In the evening I am going to visit Valle de la Luna. This is together with Peter (the other Slovak guy) and his friend. So we cycle towards the entrance and then few more kilometers to the vista points. I don't exactly know why Valle de la Luna is called like that. Maybe it is because of the salty deposits which make it look quite white. In either case, the views are superb.
We visit one vista point, pass by a sand dune and then head for our sunset watching spot.
There we have a bit of a talk with park ranger which explains to us that the access road to the spot is too dangerous without a light but we pay no heed and climb to the top. There we watch an amazing sunset and a full moon to finish the impression of Valle de la Luna.
After the sunset we quickly get back to our bikes. The ranger wasn't really having idle talk about about the trail. In the night this would be really dangerous. After descending the steep trail we rejoin our bikes and start returning to San Pedro. The post-sunset views of Valle de la Luna are still good though in a time the blackness envelops us.
May 9 - May 12
For the next four days I am just lazying around. For one, I need to catch up at least a bit with the blog. I also work hardly on getting a replacement camera. In the end I figured out that my best bet in terms of money and delivery time is buying an used camera body. This I promptly try. Unfortunately the sender doesn't really want to send it with the payment on delivery. As an alternative, I try to pay by a card. From what I heard on the internet, this isn't really working for non-Chilean cards though. So it gets me worried when the payment is blocked in the state of processing. Fortunately, after a day or so they let the payment through and the camera is shipped by an express.

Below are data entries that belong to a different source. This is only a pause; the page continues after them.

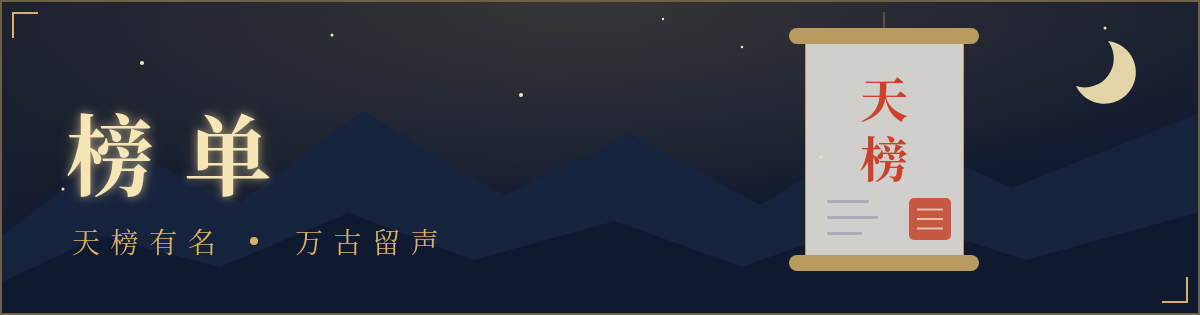
<!DOCTYPE html>
<html lang="zh-CN">
<head>
<meta charset="utf-8">
<title>榜单</title>
<style>
:root {
  --night: #1a1f2e;
  --night-deep: #0f1a30;
  --ridge-far: #16233d;
  --ridge-near: #0f1930;
  --gold: #d9b066;
  --gold-rod: #b99b5f;
  --gold-dim: #6f6146;
  --cream: #f6e5b5;
  --moon: #e3d5a8;
  --paper: #d0cfcb;
  --red: #c9432c;
  --seal: #c95843;
  --ink-line: #a9aebb;
  --serif: "Noto Serif CJK SC", "Noto Serif CJK JP", serif;
}
* { box-sizing: border-box; margin: 0; padding: 0; }
html, body { width: 1200px; height: 315px; overflow: hidden; }
.banner {
  position: relative;
  width: 1200px;
  height: 315px;
  overflow: hidden;
  font-family: var(--serif);
  background:
    radial-gradient(ellipse 660px 215px at 580px 0, rgba(217, 176, 102, .15), rgba(217, 176, 102, 0)),
    linear-gradient(175deg, var(--night) 0%, #1a2030 30%, var(--night-deep) 70%);
}
.scenery { position: absolute; inset: 0; display: block; }
.frame { position: absolute; inset: 0; border: 2px solid var(--gold-dim); }
.corner { position: absolute; width: 26px; height: 26px; border: 0 solid var(--gold); }
.corner-top { left: 12px; top: 12px; border-width: 2px 0 0 2px; }
.corner-bottom { right: 12px; bottom: 12px; border-width: 0 2px 2px 0; }
.title {
  position: absolute;
  left: 66px;
  top: 100px;
  font-size: 88px;
  line-height: 100px;
  font-weight: 700;
  letter-spacing: 30px;
  white-space: nowrap;
  color: var(--cream);
  text-shadow: 0 0 8px rgba(246, 229, 181, .55), 0 0 18px rgba(217, 176, 102, .3);
}
.subtitle {
  position: absolute;
  left: 72px;
  top: 221px;
  display: flex;
  align-items: center;
  font-size: 28px;
  line-height: 40px;
  font-weight: 500;
  letter-spacing: 10.6px;
  white-space: nowrap;
  color: var(--gold);
}
.phrase { width: 154px; }
.dot { width: 8px; height: 8px; margin: 0 37px 0 24px; border-radius: 50%; background: var(--gold); }
.scroll-title {
  position: absolute;
  left: 805px;
  top: 67px;
  width: 158px;
  text-align: center;
  font-size: 48px;
  line-height: 60px;
  font-weight: 600;
  color: var(--red);
}
.scroll-title span { display: block; }
</style>
</head>
<body>
<main class="banner">
  <svg class="scenery" width="1200" height="315" viewBox="0 0 1200 315" aria-hidden="true">
    <polygon class="far-ridge" fill="var(--ridge-far)" points="0,237 120,147 240,203 363,111 503,196 631,134 760,205 885,130 1012,188 1200,113 1200,315 0,315"/>
    <polygon class="near-ridge" fill="var(--ridge-near)" points="0,283 100,236 220,267 348,213 474,260 615,221 742,267 885,215 1026,260 1200,212 1200,315 0,315"/>
    <path class="moon" fill="var(--moon)" d="M1108 41A31.500 31.500 0 1 1 1076 86A29 29 0 0 0 1108 41Z"/>
    <g class="hanging-scroll">
      <line x1="884" y1="12" x2="884" y2="30" stroke="var(--gold-rod)" stroke-opacity=".7"/>
      <rect x="805.500" y="40" width="158" height="220" fill="var(--paper)" stroke="var(--gold-rod)"/>
      <rect x="789" y="28" width="190" height="16" rx="8" fill="var(--gold-rod)"/>
      <rect x="789" y="255" width="190" height="16" rx="8" fill="var(--gold-rod)"/>
      <g class="writing" fill="var(--ink-line)">
        <rect x="827" y="200" width="42" height="3"/>
        <rect x="827" y="216" width="51" height="3"/>
        <rect x="827" y="232" width="35" height="3"/>
      </g>
      <g class="seal">
        <rect x="909" y="198" width="42" height="42" rx="5" fill="var(--seal)"/>
        <path d="M917 209.500h26M917 219h26M917 228.500h26" stroke="#e3bfb2" stroke-width="2"/>
      </g>
    </g>
    <g class="stars" fill="var(--cream)">
      <circle cx="142" cy="63" r="2"/>
      <circle cx="332" cy="35" r="1.500"/>
      <circle cx="521" cy="95" r="2"/>
      <circle cx="663" cy="19" r="1.200"/>
      <circle cx="742" cy="47" r="1.300"/>
      <circle cx="1105" cy="28" r="1.500"/>
      <circle cx="63" cy="189" r="1.500"/>
      <circle cx="821" cy="157" r="1.500" opacity=".7"/>
    </g>
  </svg>
  <h1 class="title">榜单</h1>
  <p class="subtitle"><span class="phrase">天榜有名</span><i class="dot"></i><span class="phrase">万古留声</span></p>
  <p class="scroll-title"><span>天</span><span>榜</span></p>
  <div class="frame"></div>
  <div class="corner corner-top"></div>
  <div class="corner corner-bottom"></div>
</main>
</body>
</html>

In the meantime, I am scouting bike shops in San Pedro. There are two of them and unfortunately they don't have new tyres of the size I want. As I don't expect seeing any decent bike shop until La Paz which is a good few thousands kilometers away, I definitely need one. Thus on May 11 I am taking a bus to Calama -- a rather big town in the desert. There I am getting all I need with a bonus of some fancy food supplies (yay, no more tuna!). The only problem is returning to San Pedro. I spend a good few hours waiting for a bus which goes that way.
The next day I am finally getting my new camera. After a few quick tests, I am quite happy. Now I just need to see the post office to ship my broken camera home and send a bunch of postcards. Afterwards it is time to change my chain, replace a back tyre and me and my bike is ready for a Bolivian adventure. Which is exactly on time as the storm-force wind from past days should slowly subside tomorrow.
Finally, San Pedro is also a good cycling basecamp. I am meeting here two old aquitances -- -- A Swiss guy who I met in Guanta. He was planning to go up Agua Negra pass. And a Brazilian I met when I was going towards Cristo Redentor pass. Plus, in two days I will meet another old star.
Download simplified GPX of a route here
Stats by activity:
| Pedal rotations
|May 5, 2017||72.2||0.23||26.2|
|May 6, 2017||67.4||0.05||29.1|
|May 7, 2017||67.2||0.28||21.9|
|May 8, 2017||65.0||0.72||20.1|
The next table is only for cycling activity.